Lee argues that the absence of special findings creates an ambiguity regarding the crime to which he pled. According to Lee, there are two possibilities: he might have pled to a sales offense, in which case the sentencing court committed procedural error by sentencing him to probation without making the necessary findings on the record; or he might have actually pled to something else, such as a transportation offense, for which he would have been eligible for probation without special findings. See People v. Bartlett, 276 Cal. Rptr. 460, 465 (Ct. App. 1990) (holding that § 1203.073(b)(1)'s restriction on probation for selling cocaine does not apply to transportation offenses).
Lee's attempt to manufacture an ambiguity is not convincing. The indictment explicitly charged Lee with "sell[ing] or offer[ing] to sell" cocaine base, not transporting cocaine. The minute order from Lee's change of plea hearing states that Lee pled guilty to the violation of § 11352(a) "as charged in the indictment." The phrase "as charged" is "critical," United States v. Vidal, 504 F.3d 1072, 1087 (9th Cir. 2007) (en banc), because it means that the factual allegations stated in the indictment are incorporated into

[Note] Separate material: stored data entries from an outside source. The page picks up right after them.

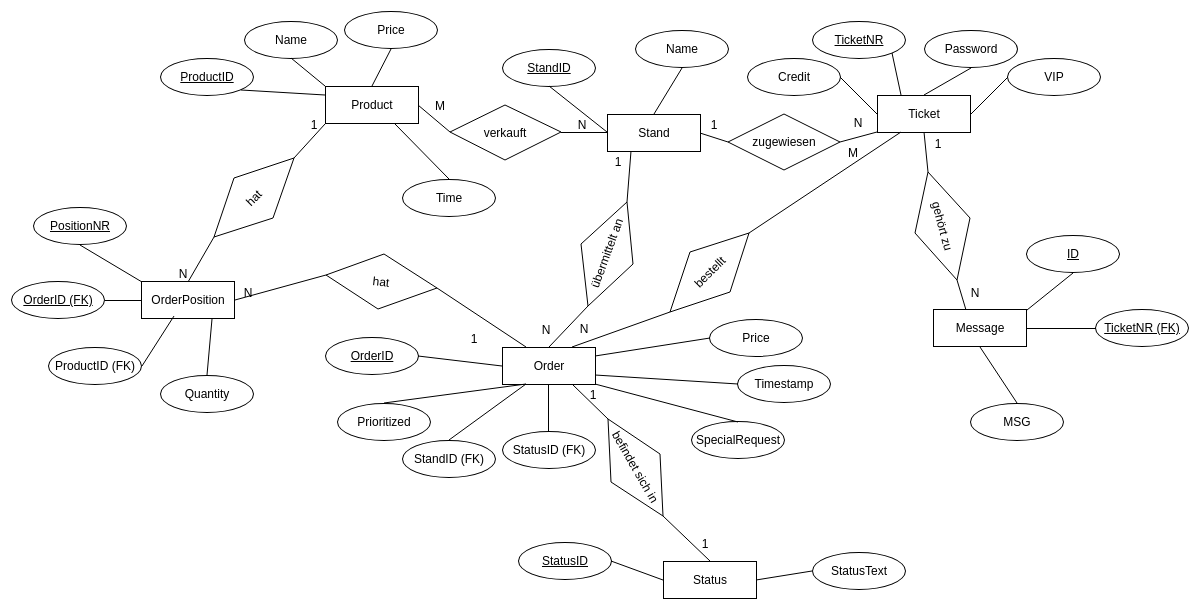
<!DOCTYPE html>
<html lang="de">
<head>
<meta charset="utf-8">
<title>ER-Diagramm</title>
<style>
:root { --paper: #ffffff; --ink: #000000; }
* { box-sizing: border-box; margin: 0; padding: 0; }
body { background: var(--paper); }
.diagram {
  position: relative; width: 1200px; height: 610px; overflow: hidden;
  background: var(--paper); color: var(--ink);
  font: 12px/14px "Liberation Sans", Arial, sans-serif;
}
.entity, .attribute {
  position: absolute; left: calc(var(--x) * 1px - 47px); top: calc(var(--y) * 1px - 19px);
  width: 94px; height: 38px;
  display: flex; align-items: center; justify-content: center;
  border: 1px solid var(--ink); background: var(--paper); white-space: nowrap;
}
.attribute { border-radius: 50%; }
.key { text-decoration: underline; }
.connections { position: absolute; left: 0; top: 0; stroke: var(--ink); stroke-width: 1; }
.relations { fill: var(--paper); }
.relation, .cardinality {
  position: absolute; left: calc(var(--x) * 1px); top: calc(var(--y) * 1px);
  white-space: nowrap; transform: translate(-50%, -50%) rotate(var(--turn, 0deg));
}
</style>
</head>
<body>
<main class="diagram">

  <section aria-label="Product">
    <div class="entity" style="--x:372;--y:105">Product</div>
    <div class="attribute key" style="--x:207;--y:77">ProductID</div>
    <div class="attribute" style="--x:291;--y:40">Name</div>
    <div class="attribute" style="--x:391;--y:30">Price</div>
    <div class="attribute" style="--x:449;--y:198">Time</div>
  </section>

  <section aria-label="Stand">
    <div class="entity" style="--x:654;--y:133">Stand</div>
    <div class="attribute key" style="--x:549;--y:68">StandID</div>
    <div class="attribute" style="--x:682;--y:49">Name</div>
  </section>

  <section aria-label="Ticket">
    <div class="entity" style="--x:924;--y:114">Ticket</div>
    <div class="attribute" style="--x:794;--y:77">Credit</div>
    <div class="attribute key" style="--x:859;--y:40">TicketNR</div>
    <div class="attribute" style="--x:971;--y:49">Password</div>
    <div class="attribute" style="--x:1054;--y:77">VIP</div>
  </section>

  <section aria-label="OrderPosition">
    <div class="entity" style="--x:188;--y:300">OrderPosition</div>
    <div class="attribute key" style="--x:80;--y:226">PositionNR</div>
    <div class="attribute key" style="--x:58;--y:300">OrderID (FK)</div>
    <div class="attribute" style="--x:95;--y:366">ProductID (FK)</div>
    <div class="attribute" style="--x:207;--y:394">Quantity</div>
  </section>

  <section aria-label="Order">
    <div class="entity" style="--x:549;--y:366">Order</div>
    <div class="attribute key" style="--x:372;--y:356">OrderID</div>
    <div class="attribute" style="--x:384;--y:422">Prioritized</div>
    <div class="attribute" style="--x:449;--y:459">StandID (FK)</div>
    <div class="attribute" style="--x:549;--y:450">StatusID (FK)</div>
    <div class="attribute" style="--x:738;--y:440">SpecialRequest</div>
    <div class="attribute" style="--x:784;--y:384">Timestamp</div>
    <div class="attribute" style="--x:756;--y:338">Price</div>
  </section>

  <section aria-label="Message">
    <div class="entity" style="--x:980;--y:328">Message</div>
    <div class="attribute key" style="--x:1073;--y:254">ID</div>
    <div class="attribute key" style="--x:1142;--y:328">TicketNR (FK)</div>
    <div class="attribute" style="--x:1017;--y:422">MSG</div>
  </section>

  <section aria-label="Status">
    <div class="entity" style="--x:710;--y:580">Status</div>
    <div class="attribute key" style="--x:565;--y:561">StatusID</div>
    <div class="attribute" style="--x:859;--y:571">StatusText</div>
  </section>

  <svg class="connections" width="1200" height="610" viewBox="0 0 1200 610" aria-hidden="true">
    <g class="attribute-lines">
      <line x1="241" y1="90" x2="325" y2="95"/>
      <line x1="291" y1="58" x2="325" y2="86"/>
      <line x1="391" y1="49" x2="372" y2="86"/>
      <line x1="395" y1="124" x2="449" y2="179"/>
      <line x1="549" y1="86" x2="607" y2="132"/>
      <line x1="682" y1="68" x2="654" y2="114"/>
      <line x1="840" y1="77" x2="877" y2="114"/>
      <line x1="892" y1="53" x2="901" y2="95"/>
      <line x1="971" y1="68" x2="924" y2="95"/>
      <line x1="1008" y1="77" x2="971" y2="114"/>
      <line x1="80" y1="245" x2="142" y2="282"/>
      <line x1="105" y1="300.5" x2="142" y2="300.5"/>
      <line x1="142" y1="366" x2="174" y2="316"/>
      <line x1="212" y1="319" x2="207" y2="375"/>
      <line x1="418" y1="356" x2="502" y2="366"/>
      <line x1="384" y1="403" x2="526" y2="384"/>
      <line x1="449" y1="440" x2="526" y2="384"/>
      <line x1="548.5" y1="384" x2="548.5" y2="431"/>
      <line x1="595" y1="384" x2="738" y2="422"/>
      <line x1="595" y1="375" x2="738" y2="384"/>
      <line x1="595" y1="356" x2="710" y2="338"/>
      <line x1="1073" y1="273" x2="1027" y2="310"/>
      <line x1="1027" y1="328.5" x2="1096" y2="328.5"/>
      <line x1="980" y1="347" x2="1017" y2="403"/>
      <line x1="611" y1="561" x2="663" y2="580"/>
      <line x1="756" y1="580" x2="812" y2="571"/>
    </g>
    <g class="relation-lines">
      <line x1="418" y1="105" x2="450" y2="132"/>
      <line x1="561" y1="132.5" x2="607" y2="132.5"/>
      <line x1="700" y1="133" x2="728" y2="142"/>
      <line x1="840" y1="142" x2="877" y2="132"/>
      <line x1="325" y1="124" x2="294" y2="158"/>
      <line x1="214" y1="237" x2="188" y2="282"/>
      <line x1="235" y1="300" x2="326" y2="275"/>
      <line x1="437" y1="288" x2="526" y2="347"/>
      <line x1="631" y1="151" x2="627" y2="202"/>
      <line x1="588" y1="306" x2="549" y2="347"/>
      <line x1="901" y1="132" x2="749" y2="233"/>
      <line x1="670" y1="312" x2="572" y2="347"/>
      <line x1="924" y1="132" x2="928" y2="172"/>
      <line x1="957" y1="280" x2="966" y2="310"/>
      <line x1="572" y1="384" x2="608" y2="419"/>
      <line x1="663" y1="516" x2="710" y2="561"/>
    </g>
    <g class="relations">
      <polygon points="450,132 505,105 561,132 505,160"/>
      <polygon points="728,142 784,114 840,142 784,170"/>
      <polygon points="294,158 273,218 214,237 234,178"/>
      <polygon points="326,275 384,254 437,288 378,309"/>
      <polygon points="627,202 633,264 588,306 581,244"/>
      <polygon points="749,233 730,292 670,312 690,252"/>
      <polygon points="928,172 970,218 957,280 915,233"/>
      <polygon points="608,419 660,454 663,516 611,482"/>
    </g>
  </svg>

  <section aria-label="Beziehungen">
    <span class="relation" style="--x:505;--y:133">verkauft</span>
    <span class="relation" style="--x:784;--y:142">zugewiesen</span>
    <span class="relation" style="--x:254;--y:198;--turn:-45deg">hat</span>
    <span class="relation" style="--x:381;--y:282;--turn:6deg">hat</span>
    <span class="relation" style="--x:607;--y:253;--turn:-70deg">übermittelt an</span>
    <span class="relation" style="--x:710;--y:272;--turn:-45deg">bestellt</span>
    <span class="relation" style="--x:942;--y:226;--turn:75deg">gehört zu</span>
    <span class="relation" style="--x:635;--y:467;--turn:60deg">befindet sich in</span>
  </section>

  <section aria-label="Kardinalitäten">
    <span class="cardinality" style="--x:440;--y:106">M</span>
    <span class="cardinality" style="--x:582;--y:125">N</span>
    <span class="cardinality" style="--x:714;--y:125">1</span>
    <span class="cardinality" style="--x:858;--y:123">N</span>
    <span class="cardinality" style="--x:853;--y:153">M</span>
    <span class="cardinality" style="--x:938;--y:144">1</span>
    <span class="cardinality" style="--x:314;--y:125">1</span>
    <span class="cardinality" style="--x:183;--y:274">N</span>
    <span class="cardinality" style="--x:248;--y:293">N</span>
    <span class="cardinality" style="--x:474;--y:339">1</span>
    <span class="cardinality" style="--x:618;--y:162">1</span>
    <span class="cardinality" style="--x:546;--y:330">N</span>
    <span class="cardinality" style="--x:584;--y:329">N</span>
    <span class="cardinality" style="--x:975;--y:293">N</span>
    <span class="cardinality" style="--x:593;--y:395">1</span>
    <span class="cardinality" style="--x:705;--y:544">1</span>
  </section>

</main>
</body>
</html>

Lee's guilty plea. Although the sentencing court granted Lee probation without making special findings on the record, it was more likely a procedural oversight during sentencing rather than the result of Lee having pled to something different from what was "charged in the indictment."
Lee also cites to an abstract of judgment as creating doubt about the crime of conviction. The abstract of judgment is a court form that records the judgment of conviction, with boxes for the code, section number and crime of conviction. Although this form lists the crime as "TRANSPORT OR SELL NARCOTIC CONTROLLED SUBSTANCE," the format of the form suggests this phrasing is simply a recitation of the name of the violated statute, not an attempt to describe the conduct to which Lee particularly pled. It does not create ambiguity concerning the conduct to which Lee pled, particularly in the face of the indictment and the change of plea minute order.

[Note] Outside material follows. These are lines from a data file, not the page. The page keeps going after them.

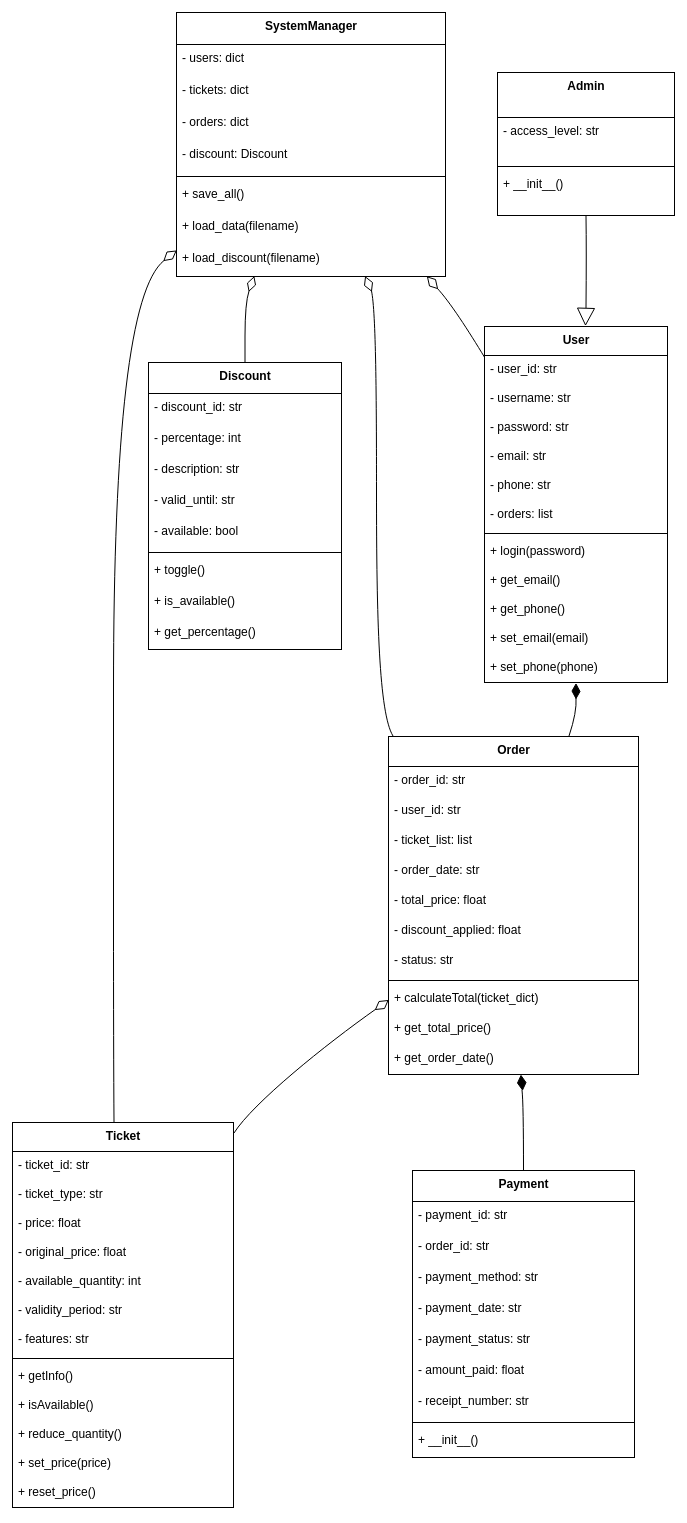
<!DOCTYPE html>
<html lang="en">
<head>
<meta charset="utf-8">
<title>Ticket system class diagram</title>
<style>
:root { --ink: #000; --paper: #fff; }
* { box-sizing: border-box; margin: 0; padding: 0; }
html, body { width: 687px; height: 1523px; overflow: hidden; background: var(--paper); }
.diagram {
  position: relative; width: 687px; height: 1523px; overflow: hidden;
  color: var(--ink); font: 12px/26px "Liberation Sans", Arial, sans-serif;
}
.relations { position: absolute; left: 0; top: 0; fill: none; stroke: var(--ink); stroke-width: 1; }
.hollow { fill: var(--paper); }
.solid { fill: var(--ink); }
.class {
  position: absolute; display: flex; flex-direction: column;
  border: 1px solid var(--ink); background: var(--paper);
}
.class h2 { height: var(--row); border-bottom: 1px solid var(--ink); font: inherit; font-weight: bold; text-align: center; }
.class ul { list-style: none; padding-left: 5px; }
.class li { height: var(--row); white-space: nowrap; }
.attributes { padding-bottom: 3px; border-bottom: 1px solid var(--ink); }
.methods { padding-top: 4px; margin-bottom: -1px; }
#system-manager { left: 176px; top: 12px; width: 270px; --row: 32px; }
#admin { left: 497px; top: 72px; width: 178px; --row: 45px; }
#user { left: 484px; top: 326px; width: 184px; --row: 29px; }
#discount { left: 148px; top: 362px; width: 194px; --row: 31px; }
#order { left: 388px; top: 736px; width: 251px; --row: 30px; }
#ticket { left: 12px; top: 1122px; width: 222px; --row: 29px; }
#payment { left: 412px; top: 1170px; width: 223px; --row: 31px; }
</style>
</head>
<body>
<main class="diagram">
  <svg class="relations" width="687" height="1523" viewBox="0 0 687 1523" aria-hidden="true">
    <g id="manager-ticket">
      <path d="M164 260.5C130 288 113.5 430 113.5 690V920Q113.5 1050 114 1122"/>
      <polygon class="hollow" points="176,251 167,252 164,260.5 172.5,259"/>
    </g>
    <g id="manager-discount">
      <path d="M249 291Q245 303 245 336V362"/>
      <polygon class="hollow" points="254,277 247.5,283 249,291 255.5,285"/>
    </g>
    <g id="manager-order">
      <path d="M371.5 291C376 312 376.5 400 376.5 490C376.5 620 379 713 393 736"/>
      <polygon class="hollow" points="365.5,277 364.5,285.5 371.5,291 372.5,282.5"/>
    </g>
    <g id="manager-user">
      <path d="M437 288C450 302 468 330 485 358"/>
      <polygon class="hollow" points="427.5,277 429.5,286 437.5,288.5 435.5,279.5"/>
    </g>
    <g id="admin-user">
      <path d="M586 216Q586.5 250 586 308"/>
      <polygon class="hollow" points="577.5,308 594.5,308.5 585.5,325"/>
    </g>
    <g id="user-order">
      <path d="M576 698Q577 712 569 736"/>
      <polygon class="solid" points="576,684 580,691.5 576,698.5 572,691"/>
    </g>
    <g id="order-ticket">
      <path d="M376 1009C325 1045 253 1103 234 1133"/>
      <polygon class="hollow" points="388,1000.5 379,1001.5 375.5,1009.5 384.5,1008.5"/>
    </g>
    <g id="order-payment">
      <path d="M522 1090Q523.5 1103 523.5 1170"/>
      <polygon class="solid" points="521,1075.5 526,1082.5 522.5,1090 517.5,1083"/>
    </g>
  </svg>

  <section class="class" id="system-manager">
    <h2>SystemManager</h2>
    <ul class="attributes">
      <li>- users: dict</li>
      <li>- tickets: dict</li>
      <li>- orders: dict</li>
      <li>- discount: Discount</li>
    </ul>
    <ul class="methods">
      <li>+ save_all()</li>
      <li>+ load_data(filename)</li>
      <li>+ load_discount(filename)</li>
    </ul>
  </section>

  <section class="class" id="admin">
    <h2>Admin</h2>
    <ul class="attributes">
      <li>- access_level: str</li>
    </ul>
    <ul class="methods">
      <li>+ __init__()</li>
    </ul>
  </section>

  <section class="class" id="user">
    <h2>User</h2>
    <ul class="attributes">
      <li>- user_id: str</li>
      <li>- username: str</li>
      <li>- password: str</li>
      <li>- email: str</li>
      <li>- phone: str</li>
      <li>- orders: list</li>
    </ul>
    <ul class="methods">
      <li>+ login(password)</li>
      <li>+ get_email()</li>
      <li>+ get_phone()</li>
      <li>+ set_email(email)</li>
      <li>+ set_phone(phone)</li>
    </ul>
  </section>

  <section class="class" id="discount">
    <h2>Discount</h2>
    <ul class="attributes">
      <li>- discount_id: str</li>
      <li>- percentage: int</li>
      <li>- description: str</li>
      <li>- valid_until: str</li>
      <li>- available: bool</li>
    </ul>
    <ul class="methods">
      <li>+ toggle()</li>
      <li>+ is_available()</li>
      <li>+ get_percentage()</li>
    </ul>
  </section>

  <section class="class" id="order">
    <h2>Order</h2>
    <ul class="attributes">
      <li>- order_id: str</li>
      <li>- user_id: str</li>
      <li>- ticket_list: list</li>
      <li>- order_date: str</li>
      <li>- total_price: float</li>
      <li>- discount_applied: float</li>
      <li>- status: str</li>
    </ul>
    <ul class="methods">
      <li>+ calculateTotal(ticket_dict)</li>
      <li>+ get_total_price()</li>
      <li>+ get_order_date()</li>
    </ul>
  </section>

  <section class="class" id="ticket">
    <h2>Ticket</h2>
    <ul class="attributes">
      <li>- ticket_id: str</li>
      <li>- ticket_type: str</li>
      <li>- price: float</li>
      <li>- original_price: float</li>
      <li>- available_quantity: int</li>
      <li>- validity_period: str</li>
      <li>- features: str</li>
    </ul>
    <ul class="methods">
      <li>+ getInfo()</li>
      <li>+ isAvailable()</li>
      <li>+ reduce_quantity()</li>
      <li>+ set_price(price)</li>
      <li>+ reset_price()</li>
    </ul>
  </section>

  <section class="class" id="payment">
    <h2>Payment</h2>
    <ul class="attributes">
      <li>- payment_id: str</li>
      <li>- order_id: str</li>
      <li>- payment_method: str</li>
      <li>- payment_date: str</li>
      <li>- payment_status: str</li>
      <li>- amount_paid: float</li>
      <li>- receipt_number: str</li>
    </ul>
    <ul class="methods">
      <li>+ __init__()</li>
    </ul>
  </section>
</main>
</body>
</html>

In sum, neither the sentencing court's failure to state special findings on the record nor the abstract of judgment undermines the proof of Lee's conviction for selling or offering to sell cocaine base. Accordingly, the Alameda County conviction for violation of California Health and Safety Code § 11352(a) qualifies as a predicate controlled substance offense.

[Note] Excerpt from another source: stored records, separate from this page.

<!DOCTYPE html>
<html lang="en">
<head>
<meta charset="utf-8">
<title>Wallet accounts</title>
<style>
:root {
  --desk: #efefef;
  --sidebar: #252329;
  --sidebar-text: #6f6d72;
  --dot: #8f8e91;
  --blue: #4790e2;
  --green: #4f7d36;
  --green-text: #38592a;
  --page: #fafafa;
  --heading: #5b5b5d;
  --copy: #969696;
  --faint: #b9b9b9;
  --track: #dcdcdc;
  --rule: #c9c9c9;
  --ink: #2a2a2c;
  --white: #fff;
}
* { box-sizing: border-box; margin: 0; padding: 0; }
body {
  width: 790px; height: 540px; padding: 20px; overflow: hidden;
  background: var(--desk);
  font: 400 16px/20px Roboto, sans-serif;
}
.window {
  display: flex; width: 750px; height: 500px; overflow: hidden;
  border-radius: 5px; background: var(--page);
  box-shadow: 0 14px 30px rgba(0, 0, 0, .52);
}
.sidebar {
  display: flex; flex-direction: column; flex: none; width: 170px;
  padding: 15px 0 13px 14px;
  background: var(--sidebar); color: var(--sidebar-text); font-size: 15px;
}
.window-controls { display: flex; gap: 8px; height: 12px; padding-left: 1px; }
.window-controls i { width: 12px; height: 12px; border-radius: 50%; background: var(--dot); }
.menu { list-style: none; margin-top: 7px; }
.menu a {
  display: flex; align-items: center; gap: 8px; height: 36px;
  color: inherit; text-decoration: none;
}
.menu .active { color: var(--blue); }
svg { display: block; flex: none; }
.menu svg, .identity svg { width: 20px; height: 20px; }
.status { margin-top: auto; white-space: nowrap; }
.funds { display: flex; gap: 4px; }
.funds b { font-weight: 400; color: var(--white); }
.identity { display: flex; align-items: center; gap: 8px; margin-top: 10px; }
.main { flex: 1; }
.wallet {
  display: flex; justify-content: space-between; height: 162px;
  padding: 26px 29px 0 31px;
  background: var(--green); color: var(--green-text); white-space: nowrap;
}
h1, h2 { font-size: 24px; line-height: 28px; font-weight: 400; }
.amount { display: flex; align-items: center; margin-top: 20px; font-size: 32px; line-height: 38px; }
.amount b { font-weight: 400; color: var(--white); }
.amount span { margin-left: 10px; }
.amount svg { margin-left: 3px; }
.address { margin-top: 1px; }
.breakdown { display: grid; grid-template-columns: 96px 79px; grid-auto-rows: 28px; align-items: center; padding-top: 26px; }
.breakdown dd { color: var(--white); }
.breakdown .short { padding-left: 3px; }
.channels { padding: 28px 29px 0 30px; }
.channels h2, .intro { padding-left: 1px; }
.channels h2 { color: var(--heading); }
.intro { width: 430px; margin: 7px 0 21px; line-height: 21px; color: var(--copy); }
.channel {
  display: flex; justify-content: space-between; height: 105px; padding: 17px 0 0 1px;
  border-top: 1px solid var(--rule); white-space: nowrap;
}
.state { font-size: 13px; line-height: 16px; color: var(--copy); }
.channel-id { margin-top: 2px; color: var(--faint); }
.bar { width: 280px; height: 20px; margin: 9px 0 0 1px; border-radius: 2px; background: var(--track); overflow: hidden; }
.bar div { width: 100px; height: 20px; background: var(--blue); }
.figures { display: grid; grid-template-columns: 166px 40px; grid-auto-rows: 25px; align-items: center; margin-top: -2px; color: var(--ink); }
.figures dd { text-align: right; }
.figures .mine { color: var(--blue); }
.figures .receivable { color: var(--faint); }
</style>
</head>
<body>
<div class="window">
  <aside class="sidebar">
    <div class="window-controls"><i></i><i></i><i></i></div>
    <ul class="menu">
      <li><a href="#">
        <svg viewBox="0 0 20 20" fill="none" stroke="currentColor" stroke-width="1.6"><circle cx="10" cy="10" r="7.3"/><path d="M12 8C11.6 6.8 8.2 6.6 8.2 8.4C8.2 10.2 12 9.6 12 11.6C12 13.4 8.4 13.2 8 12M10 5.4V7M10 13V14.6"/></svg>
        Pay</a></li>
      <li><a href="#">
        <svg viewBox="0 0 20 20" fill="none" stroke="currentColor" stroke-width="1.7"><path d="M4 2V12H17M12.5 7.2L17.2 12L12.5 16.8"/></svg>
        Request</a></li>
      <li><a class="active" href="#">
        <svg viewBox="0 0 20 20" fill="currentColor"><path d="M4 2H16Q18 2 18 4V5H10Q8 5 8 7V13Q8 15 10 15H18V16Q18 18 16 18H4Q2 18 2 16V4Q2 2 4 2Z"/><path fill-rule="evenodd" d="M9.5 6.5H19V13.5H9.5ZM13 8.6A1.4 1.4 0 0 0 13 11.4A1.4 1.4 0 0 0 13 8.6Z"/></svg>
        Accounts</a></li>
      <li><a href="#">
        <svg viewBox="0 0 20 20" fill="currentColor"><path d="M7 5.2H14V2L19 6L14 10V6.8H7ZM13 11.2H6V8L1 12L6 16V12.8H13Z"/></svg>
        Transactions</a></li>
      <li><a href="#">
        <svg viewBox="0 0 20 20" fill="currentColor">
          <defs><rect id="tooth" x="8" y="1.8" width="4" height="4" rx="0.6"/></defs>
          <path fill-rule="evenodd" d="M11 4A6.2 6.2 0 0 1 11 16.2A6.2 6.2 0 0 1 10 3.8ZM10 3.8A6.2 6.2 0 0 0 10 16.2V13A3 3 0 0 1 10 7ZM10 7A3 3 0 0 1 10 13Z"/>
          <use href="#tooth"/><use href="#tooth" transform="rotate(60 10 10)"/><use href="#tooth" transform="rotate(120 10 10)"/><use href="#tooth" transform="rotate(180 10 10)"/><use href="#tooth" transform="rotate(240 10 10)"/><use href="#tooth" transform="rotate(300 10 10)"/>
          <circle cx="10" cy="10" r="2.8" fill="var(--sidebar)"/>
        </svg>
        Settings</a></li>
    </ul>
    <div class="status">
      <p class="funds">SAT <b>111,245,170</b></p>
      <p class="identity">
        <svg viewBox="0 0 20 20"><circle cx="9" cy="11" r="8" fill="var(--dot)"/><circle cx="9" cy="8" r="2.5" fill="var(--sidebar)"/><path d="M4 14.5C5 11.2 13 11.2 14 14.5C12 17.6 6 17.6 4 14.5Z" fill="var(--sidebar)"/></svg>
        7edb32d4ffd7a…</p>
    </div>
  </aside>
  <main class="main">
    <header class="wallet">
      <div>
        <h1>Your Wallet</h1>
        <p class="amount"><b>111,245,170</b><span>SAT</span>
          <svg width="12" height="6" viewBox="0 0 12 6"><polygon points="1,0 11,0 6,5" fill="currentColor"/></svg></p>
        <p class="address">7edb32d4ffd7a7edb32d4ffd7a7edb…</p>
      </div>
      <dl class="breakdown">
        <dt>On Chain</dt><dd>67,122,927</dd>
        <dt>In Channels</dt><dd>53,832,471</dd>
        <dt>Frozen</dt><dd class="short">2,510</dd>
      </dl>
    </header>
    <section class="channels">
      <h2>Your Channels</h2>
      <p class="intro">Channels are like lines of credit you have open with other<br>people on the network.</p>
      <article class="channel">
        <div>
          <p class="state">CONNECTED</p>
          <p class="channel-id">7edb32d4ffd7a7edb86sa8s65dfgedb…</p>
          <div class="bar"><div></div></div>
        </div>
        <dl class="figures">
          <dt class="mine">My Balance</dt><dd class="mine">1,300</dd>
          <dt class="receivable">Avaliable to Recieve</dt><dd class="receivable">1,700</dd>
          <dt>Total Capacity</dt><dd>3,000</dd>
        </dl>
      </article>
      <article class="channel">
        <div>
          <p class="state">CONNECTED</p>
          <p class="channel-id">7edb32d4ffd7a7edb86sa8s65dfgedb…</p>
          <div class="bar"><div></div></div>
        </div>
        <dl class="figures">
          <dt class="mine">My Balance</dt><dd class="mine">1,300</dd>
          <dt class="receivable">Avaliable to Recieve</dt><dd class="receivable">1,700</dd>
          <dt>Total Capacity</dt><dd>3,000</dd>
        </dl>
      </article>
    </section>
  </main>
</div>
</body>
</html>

We reject Lee's remaining argument that the district court abused its discretion by refusing to provide a jury instruction on entrapment. The district court found that Lee presented no evidence of inducement or lack of predisposition. Lee did not introduce any evidence that the government pressured him to
sell cocaine or that he was reluctant to engage in the crime. Thus, the court's finding was not "illogical, implausible, or without support in inferences that may be drawn from the record." United States v. Hinkson, 585 F.3d 1247, 1263 (9th Cir. 2009) (en banc).
Because Lee's San Francisco conviction does not qualify as a predicate offense, we vacate Lee's sentence and remand for resentencing. On remand, the district court should consider whether Lee's convictions under California Penal Code §§ 69 and 243.1 constitute predicate offenses that, in conjunction with Lee's Alameda County conviction, would qualify Lee as a career offender.
SENTENCE VACATED and REMANDED.